The small budgets are the ones that are inspiring. They’re the ones that force creativity within tight constraints.
We’re inspired by the type of people who utter, “I need to be awesome at social media and I need to spend $0 doing it.” The folks who say, “I need to build a membership site and an affiliate program and I can’t pay $300/mo to keep it running.”
The constraints force creativity.
The Wonder Jam won’t last long if we decide to charge $0 for our services, but the tiny budgets are the ones that force effectiveness. The same is true for the constraint of time.
A business owner doesn’t have time to be constantly monitoring Twitter, Facebook, Instagram and blogging every day. They don’t have hours, they have minutes.

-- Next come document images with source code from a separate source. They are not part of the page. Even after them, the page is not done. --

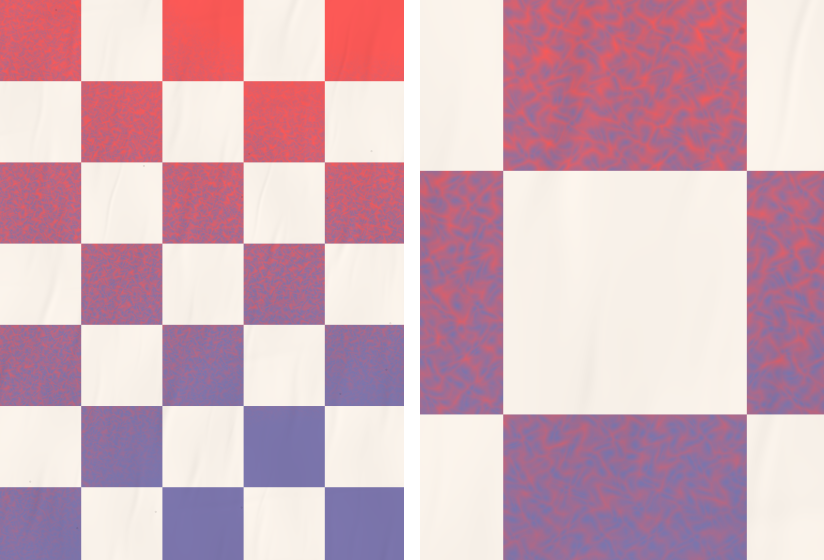
Left: the whole. Right: its middle third, enlarged.
Reproduce this pattern procedurally as a WebGL 2 fragment shader.

```glsl
#version 300 es
precision highp float;
uniform vec2 u_resolution;
out vec4 fragColor;

vec2 hash22(vec2 p) {
  vec3 q = fract(p.xyx * vec3(0.1031, 0.103, 0.0973));
  q += dot(q, q.yzx + 33.33);
  return fract((q.xx + q.yz) * q.zy);
}

// Distance to the nearest scattered point
float cellular(vec2 p) {
  vec2 id = floor(p), f = fract(p);
  float nearest = 2.0;
  for (int j = -1; j <= 1; j++)
    for (int i = -1; i <= 1; i++) {
      vec2 o = vec2(i, j);
      nearest = min(nearest, length(o + hash22(id + o + 40.0) - f));
    }
  return nearest;
}

// Scattered, slanted folds: a shadow beside a faint highlight
float creases(vec2 p, vec2 size) {
  vec2 id = floor(p / size);
  float relief = 0.0;
  for (int j = -1; j <= 1; j++)
    for (int i = -1; i <= 1; i++) {
      vec2 cell = id + vec2(i, j);
      vec2 rnd = hash22(cell + 17.0), shape = hash22(cell + 71.0);
      vec2 q = p - (cell + rnd) * size;
      float across = q.x + q.y * mix(0.02, 0.28, shape.x) + 0.003 * sin(q.y * 38.0 + rnd.x * 6.3);
      float w = mix(0.004, 0.012, shape.y);
      float along = q.y / (size.y * mix(0.3, 0.6, rnd.y));
      float fade = exp(-2.5 * along * along) * mix(0.2, 1.0, shape.x);
      float dark = exp(-pow(across / w, 2.0));
      float light = exp(-pow((across - 1.5 * w) / w, 2.0));
      relief += fade * (0.6 * light - dark);
    }
  return relief;
}

void main() {
  // Width is 1, y runs down from the top edge
  vec2 p = vec2(gl_FragCoord.x, u_resolution.y - gl_FragCoord.y) / u_resolution.x;
  float down = 1.0 - gl_FragCoord.y / u_resolution.y;
  float pixel = 1.0 / u_resolution.x;

  // Checkerboard, five columns by almost seven rows
  vec2 g = p / 0.201;
  vec2 toEdge = (0.5 - abs(fract(g) - 0.5)) * 0.201;
  vec2 parity = mod(floor(g), 2.0) * 2.0 - 1.0;
  vec2 wave = parity * clamp(toEdge / pixel * 2.0, 0.0, 1.0);
  float ink = 0.5 + 0.5 * wave.x * wave.y;

  // Red to violet, fading more slowly at the left
  float slope = mix(0.7, 1.5, smoothstep(0.0, 0.75, p.x));
  float t = clamp(0.5 + (down - 0.42) * slope, 0.0, 1.0);

  // Mottled blend of the two inks
  vec2 warp = 0.004 * sin(p.yx * vec2(210.0, 170.0) + 3.0 * sin(p * 83.0));
  float fine = cellular((p + warp) * 105.0);
  float coarse = cellular((p - warp) * 62.0 + 9.0);
  float mottle = (fine - 0.48) * 0.75 + (coarse - 0.48) * 0.4;
  t = clamp(t - mottle * 3.2 * t * (1.0 - t), 0.0, 1.0);
  vec3 dye = mix(vec3(0.98, 0.345, 0.335), vec3(0.48, 0.455, 0.67), t);
  vec3 paper = vec3(0.975, 0.947, 0.915);
  vec3 color = mix(paper, dye, ink);

  // Folded sheet: long creases, finer ones and broad undulation
  float shade = 0.032 * creases(p, vec2(0.125, 0.29));
  shade += 0.014 * creases(p + 3.7, vec2(0.07, 0.16));
  shade += 0.012 * creases(p.yx * vec2(1.0, 0.8) + 8.3, vec2(0.3, 0.34));
  shade += 0.006 * sin(p.x * 31.0 + p.y * 5.0 + 2.0 * sin(p.y * 7.0));
  shade += 0.004 * sin(p.y * 19.0 - p.x * 6.0 + sin(p.x * 23.0));
  color *= 1.0 + shade;

  // Sparse specks
  vec2 s = p * 9.0, id = floor(s), spot = 0.2 + 0.6 * hash22(id + 5.0);
  float speck = 1.0 - smoothstep(0.012, 0.035, length(fract(s) - spot));
  color *= 1.0 - 0.09 * speck * step(0.86, hash22(id + 90.0).x);

  fragColor = vec4(clamp(color, 0.0, 1.0), 1.0);
}
```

The most amazing thing about the Internet is that it’s providing a marketing vehicle for businesses, people and ideas that gives you as much power as the large brands. You can reach an audience just like Coca-Cola can reach an audience (and in the same space).
Let’s take a moment and just acknowledge that this is historic.
This wasn’t true with any type of media in the past. Billboards, radio, television, print, door-to-door, etc. None of those were open to the teeny, tiny businesses.
The smallness is power.
Too often I see entrepreneurs trying to pretend they’re large when their smallness is an advantage.
The smallness of energy is another powerful constraint. Large companies have to worry about operations and marketing and sales and HR and customer satisfaction and quality control and … and … and … (the list goes on and on).
When you don’t have the time/money/energy to worry about so many things, you’re forced to focus. You’re forced to keep your energy and attention and creativity pointed in a specific direction.
This is powerful.
Allow your smallness to feel big. Let others know your focus. Let them see your laser-like focus and – if they’re the right audience for you – feel it focused on them.
This was true in theatre world in chicago. Some of the best shows i ever saw had the lowest budgets.
Adam Lehman says
Sometimes the most creative work comes out of very constrained environments: http://www.wired.com/2015/05/cimavax-roswell-park-cancer-institute/